Split Dollar Loan Regime Agreement & Contract
In a split dollar arrangement the employer is offering a loan to the employee which is utilized to pay the premium of a life insurance policy. The employee owns the life insurance contract, names a personal beneficiary and assigns the policy as collateral to the employer, in return for the employer’s premium payments.
The Split Dollar Agreement determines what occurs in the event of termination, retirement, vesting requirements and death benefits. Generally, at the employee’s death, the employer receives a portion of the death benefit (usually equal to the total premiums plus interest from the loan) and the employee’s beneficiary receives the balance.
In the event of termination or retirement the employer receives back the total premiums paid plus interest, up to the policy’s cash surrender value subject to the vesting schedule either immediately or at the employees death.
The most common approach is to have the loan interest rate determined by the long term Applicable Federal Rate (AFR). The employee pays the AFR either each year or accumulates the interest and repays the loan with interest from the death benefit.

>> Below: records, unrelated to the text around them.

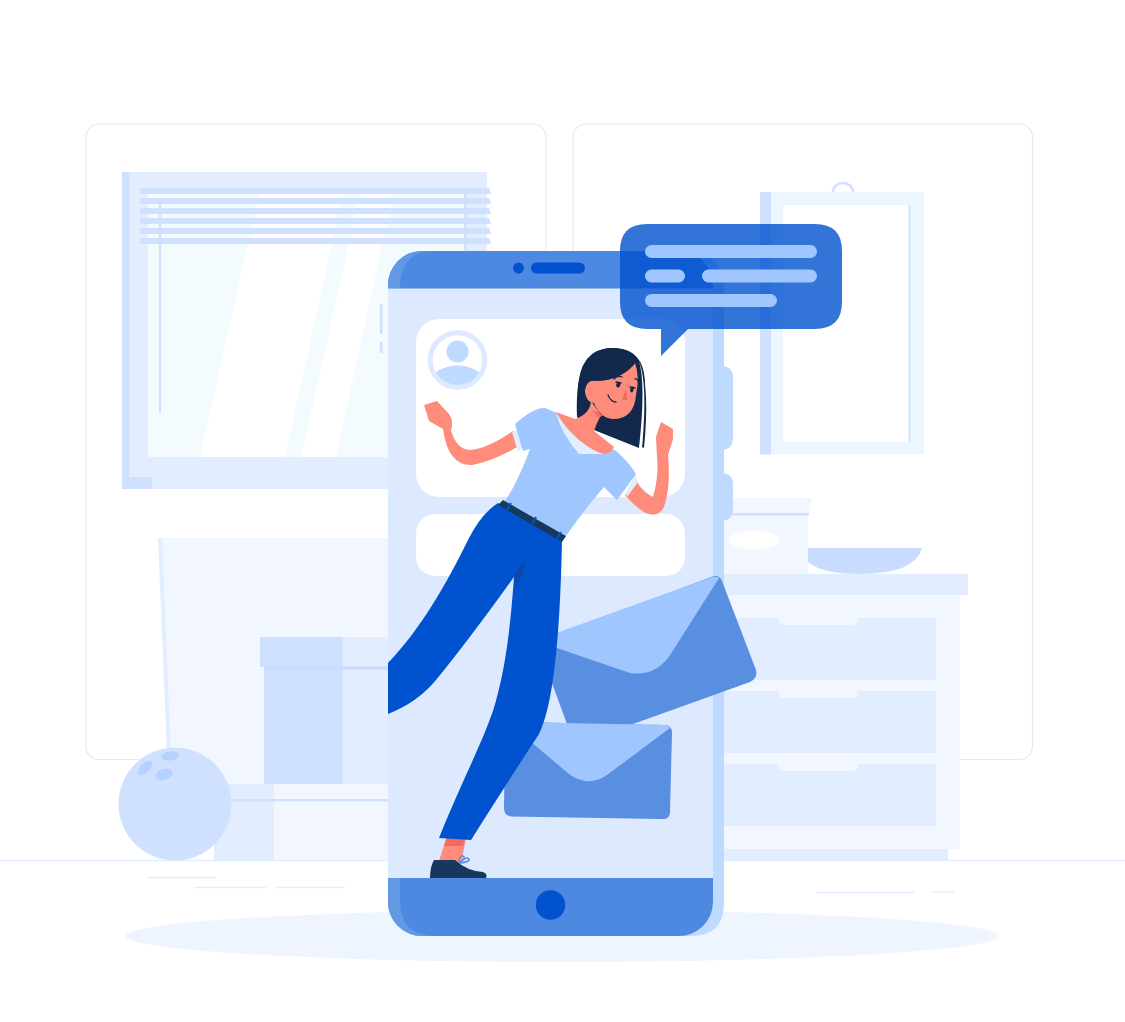
<!DOCTYPE html>
<html lang="en">
<head>
<meta charset="utf-8">
<title>Mobile messaging illustration</title>
<style>
:root {
  --white: #ffffff;
  --outline: #e3eaf5;
  --mist: #f2f7ff;
  --ice: #f3fbff;
  --frost: #ebf6ff;
  --haze: #e2eeff;
  --pale: #d0e1ff;
  --bowl: #c9dcff;
  --screen: #dce9ff;
  --sky: #a0c6ff;
  --edge: #bfdaff;
  --steel: #588fe0;
  --bar: #4d89e0;
  --blue: #0052cf;
  --fold: #084aa6;
  --navy: #12284c;
  --belt: #16385c;
  --skin: #ff8b7b;
  --blush: #f2695f;
}
html, body { margin: 0; background: var(--white); overflow: hidden; }
.illustration { display: block; width: 1125px; height: 1022px; }
.white { fill: var(--white); }
.mist { fill: var(--mist); }
.ice { fill: var(--ice); }
.frost { fill: var(--frost); }
.haze { fill: var(--haze); }
.pale { fill: var(--pale); }
.screen { fill: var(--screen); }
.sky { fill: var(--sky); }
.edge { fill: var(--edge); }
.steel { fill: var(--steel); }
.bar { fill: var(--bar); }
.blue { fill: var(--blue); }
.navy { fill: var(--navy); }
.belt { fill: var(--belt); }
.skin { fill: var(--skin); }
.blush { fill: var(--blush); }
.panel { fill: none; stroke: var(--outline); stroke-width: 1.2; }
.floor { stroke: var(--haze); stroke-width: 1.3; }
.feature { fill: none; stroke: var(--navy); stroke-width: 1.3; stroke-linecap: round; }
</style>
</head>
<body>
<svg class="illustration" viewBox="0 0 1125 1022" role="img" aria-label="A woman leaning out of a large smartphone with envelopes and a speech bubble">
  <defs>
    <clipPath id="window-glass"><rect x="148" y="194" width="316" height="263"/></clipPath>
    <clipPath id="avatar-disc"><circle cx="457.500" cy="360" r="25"/></clipPath>
    <clipPath id="phone-body"><rect x="388" y="251" width="325" height="685" rx="34"/></clipPath>
    <path id="slat" d="M140 188H489L491 194H140Z"/>
    <g id="drawer">
      <rect class="haze" x="700" y="618" width="236" height="62"/>
      <path class="mist" d="M779 617H858V620Q858 625 853 625H784Q779 625 779 620Z"/>
    </g>
  </defs>

  <g id="wall-panels">
    <rect class="panel" x="86" y="124" width="460" height="635.500" rx="13"/>
    <rect class="panel" x="573" y="124" width="459.500" height="635.500" rx="13"/>
  </g>

  <g id="floor">
    <path class="floor" d="M0 860.500H1125M147 877.500H216M194 887.500H266M277 887.500H345M817 892.500H914M931 892H954"/>
    <ellipse cx="562" cy="936" rx="437" ry="26" fill="#eff5ff"/>
  </g>

  <g id="window">
    <rect class="haze" x="122" y="172" width="365" height="317"/>
    <path class="pale" d="M122 172H129V477H152V489H122Z"/>
    <rect class="ice" x="148" y="194" width="316" height="263"/>
    <g class="white" clip-path="url(#window-glass)">
      <path d="M260 190H344L285 457H200Z"/>
      <path d="M361 190H394L336 457H301Z"/>
    </g>
    <rect class="pale" x="464" y="190" width="2.500" height="60"/>
    <g class="pale">
      <use href="#slat"/>
      <use href="#slat" y="10"/>
      <use href="#slat" y="20"/>
      <use href="#slat" y="30"/>
      <use href="#slat" y="40"/>
      <use href="#slat" y="50"/>
      <rect x="159" y="204" width="2" height="209"/>
    </g>
    <rect class="pale" x="380" y="304" width="2.500" height="30"/>
    <rect class="pale" x="380" y="342" width="2.500" height="11"/>
  </g>

  <g id="picture-frame">
    <path d="M833 192A10 9 0 0 1 853 192" fill="none" stroke="var(--pale)" stroke-width="2.500"/>
    <rect class="frost" x="770" y="192" width="154" height="262.500"/>
    <rect class="pale" x="760" y="192" width="11" height="262.500"/>
    <rect class="white" x="783" y="205" width="127" height="237"/>
    <rect class="pale" x="908.500" y="205" width="1.800" height="237"/>
  </g>

  <g id="storage-boxes">
    <path class="mist" d="M159 538H400V790H170Z"/>
    <path class="haze" d="M158 538H162L171 755H167Z"/>
    <rect class="mist" x="214" y="784" width="190" height="76"/>
    <rect class="haze" x="214" y="784" width="60" height="76"/>
    <rect class="pale" x="214" y="799" width="190" height="2.500"/>
    <rect class="haze" x="264" y="668" width="140" height="116"/>
    <rect class="pale" x="264" y="668" width="79" height="116"/>
    <rect class="haze" x="260" y="637" width="140" height="30"/>
    <rect class="pale" x="260" y="637" width="83" height="30"/>
    <path d="M264 668H400" stroke="var(--bowl)" stroke-width="3"/>
  </g>

  <g id="bowling-ball">
    <circle class="pale" cx="175" cy="804" r="56.500"/>
    <g fill="#b5d1ff">
      <ellipse cx="170" cy="756" rx="9" ry="4.500" transform="rotate(-8 170 756)"/>
      <ellipse cx="145" cy="768" rx="9" ry="4.500" transform="rotate(-44 145 768)"/>
      <ellipse cx="164" cy="774.500" rx="9" ry="5.500" transform="rotate(-15 164 774)"/>
    </g>
  </g>

  <g id="dresser">
    <rect class="haze" x="700" y="848" width="248" height="12"/>
    <rect class="mist" x="700" y="594" width="260" height="255"/>
    <rect class="haze" x="700" y="574" width="268" height="21"/>
    <use href="#drawer"/>
    <use href="#drawer" y="73"/>
    <use href="#drawer" y="146"/>
    <rect class="mist" x="700" y="499" width="108" height="75"/>
    <path class="mist" d="M700 498H812L808 515H700Z"/>
    <rect class="pale" x="700" y="513" width="109" height="2.500"/>
    <ellipse class="white" cx="754" cy="540" rx="25" ry="9.500"/>
    <path d="M808 548H922Q915 574 860 574Q822 574 808 562Z" fill="var(--bowl)"/>
  </g>

  <g id="phone">
    <g class="edge">
      <path d="M690 251Q724 255 724 288V903Q724 936 691 936H650V251Z"/>
      <path d="M722 366Q733 367 733 377V439Q733 449 722 450Z"/>
      <path d="M722 473Q733 474 733 483V511Q733 520 722 521Z"/>
    </g>
    <g clip-path="url(#phone-body)">
      <rect class="screen" x="388" y="251" width="325" height="685"/>
      <rect class="bar" x="388" y="251" width="325" height="37.500"/>
      <rect class="bar" x="388" y="878" width="325" height="58"/>
      <path d="M388 251H434Q400 251 400 288H388ZM388 878H400V903Q401 934 432 936H388Z" fill="#6199e5"/>
    </g>
    <circle class="blue" cx="518.500" cy="268" r="5.500"/>
    <rect class="blue" x="531" y="262.500" width="54" height="11" rx="5.500"/>
    <circle class="blue" cx="550.500" cy="905" r="14.700"/>
    <rect class="white" x="416" y="319" width="269" height="178" rx="23"/>
    <rect class="white" x="416" y="514" width="269" height="62" rx="19"/>
    <g id="avatar">
      <circle cx="457.500" cy="360" r="27.300" fill="var(--white)" stroke="var(--screen)" stroke-width="5"/>
      <circle class="edge" cx="457.500" cy="351.500" r="11"/>
      <ellipse class="edge" cx="457.500" cy="384" rx="28" ry="18.500" clip-path="url(#avatar-disc)"/>
    </g>
  </g>

  <g id="large-envelope">
    <path class="steel" d="M545 640L711 577Q719 574 722 581L756 670Q758 678 750 682L633 724H567L545 664Z"/>
    <path class="sky" d="M548 636L712 577Q717 576 719 578L672 652Q657 677 630 673L548 645Z"/>
  </g>
  <g id="small-envelope">
    <path class="steel" d="M505 735Q506 722 518 722L664 725Q672 725 672 733L670 812Q670 820 661 819L512 816.500Q504 816 504 808Z"/>
    <path class="sky" d="M513 722L664 725Q668 725 670 728L607 775Q588 788 569 774L512 726Z"/>
  </g>

  <g id="woman">
    <g id="foot">
      <path class="skin" d="M447 836L466 838L461 864H438Z"/>
      <path class="blush" d="M447 837L465 838L463 846H444Z"/>
      <path class="belt" d="M434 860H455Q467 871 483 872Q488 874 486 878H430Q430 867 434 860Z"/>
      <path d="M459 863Q459 855 463 856Q466 857 460 863Q466 856 469 859Q470 862 460 863" fill="none" stroke="var(--steel)" stroke-width="1.500"/>
    </g>
    <g id="trousers">
      <path class="blue" d="M498 503Q482 513 469 538C446 585 420 630 388 663V714Q418 702 436 680Q468 641 514 577C510 632 505 672 493 711C480 748 457 792 439 838L471 840Q505 786 539 734C553 706 560 640 562 540Z"/>
      <path d="M526 560Q518 568 514 577L516 587Q523 576 526 560Z" fill="var(--fold)"/>
    </g>
    <g id="arms">
      <path class="skin" d="M424 405L437 401L449 414Q454 421 451 430Q456 449 470 450Q487 449 513 431L519 446Q493 461 472 465Q448 466 443 429L429 421Z"/>
      <path class="skin" d="M661 422L673 429V439L668 455Q671 486 664 507Q658 518 646 513Q635 507 625 495L637 482Q643 492 653 497Q659 476 657 457L656 437Z"/>
    </g>
    <g id="top">
      <path class="haze" d="M512 432L520 428L524 446L518 452ZM626 493L635 474L638 482L627 497Z"/>
      <path class="sky" d="M515 424Q534 407 545 408L557 413L582 450H615Q628 461 636 474L617 500L604 487Q587 506 566 536L505 501Q518 482 530 449L523 451Z"/>
      <path class="haze" d="M556 413Q579 440 605 454H579Q562 435 556 413Z"/>
    </g>
    <g id="belt">
      <path class="belt" d="M503 500L566 536L562 542L498 505Z"/>
      <path d="M511 503L507 510M536 517L532 524M561 532L557 539" stroke="var(--blue)" stroke-width="2"/>
    </g>
    <g id="hair-back" class="navy">
      <path d="M577 417C576 380 580 348 613 348C640 348 646 368 645 390Q645 425 639 448L594 430Z"/>
      <path d="M640 361Q650 389 644 448L642 447Q645 399 640 361Z"/>
      <path d="M639 361Q646 384 639 448L642 447Q648 384 639 361Z" class="white"/>
    </g>
    <g id="head">
      <path class="skin" d="M591 401Q590 414 575 419L556 412Q564 427 579 440Q595 453 605 454Q613 452 614 447L594 431Q597 422 601 415Z"/>
      <path class="blush" d="M592 410L603 415L599 418Z"/>
      <path class="skin" d="M594 380Q620 378 635 363Q640 377 636 395Q634 419 613 419Q600 418 594 403Q586 402 585 392Q584 381 594 380Z"/>
      <path class="navy" d="M578 393Q578 348 613 348Q633 349 637 361Q622 381 596 381Q587 379 585 390L580 408Z"/>
      <g id="face">
        <path class="feature" d="M614 379Q618 375 622 377M635 379Q637 378 638 381"/>
        <ellipse class="navy" cx="618.500" cy="384.500" rx="2" ry="3" transform="rotate(15 618 384)"/>
        <ellipse class="navy" cx="632" cy="389.500" rx="1.700" ry="3" transform="rotate(15 632 389)"/>
        <path class="feature" d="M616 382L621 383M630 387L635 388"/>
        <path class="blush" d="M626 389L627 400L622 400Z"/>
        <path class="feature" d="M608 395Q611 402 616 402"/>
      </g>
    </g>
  </g>

  <g id="speech-bubble">
    <path d="M647 224H815Q842 224 842 251V302Q842 329 815 329H688L661 356V329H647Q620 329 620 302V251Q620 224 647 224Z" fill="var(--blue)" fill-opacity=".8"/>
    <g class="sky">
      <rect x="645" y="245" width="172" height="13" rx="6.500"/>
      <rect x="645" y="269.500" width="40" height="13" rx="6.500"/>
      <rect x="702" y="269.500" width="115" height="13" rx="6.500"/>
      <rect x="645" y="294" width="132" height="13" rx="6.500"/>
    </g>
  </g>
</svg>
</body>
</html>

Diagram of Loan Regime Split Dollar
- The employer establishes a split-dollar agreement with the employee. The employer owns the policy and agrees to endorse a portion of the death benefit to the employee’s beneficiaries.
- The employer pays the premiums to the insurance company on the life of the employee.
- The employee is taxed on the value of the “economic benefit” of the policy, equal to the value of a term life policy with an equivalent death benefit.
If the employee dies:
- The employer receives the death benefit at least equal to the policy’s cash value.
- The employee’s beneficiaries receive the employee’s portion of the death benefit, federal income tax free.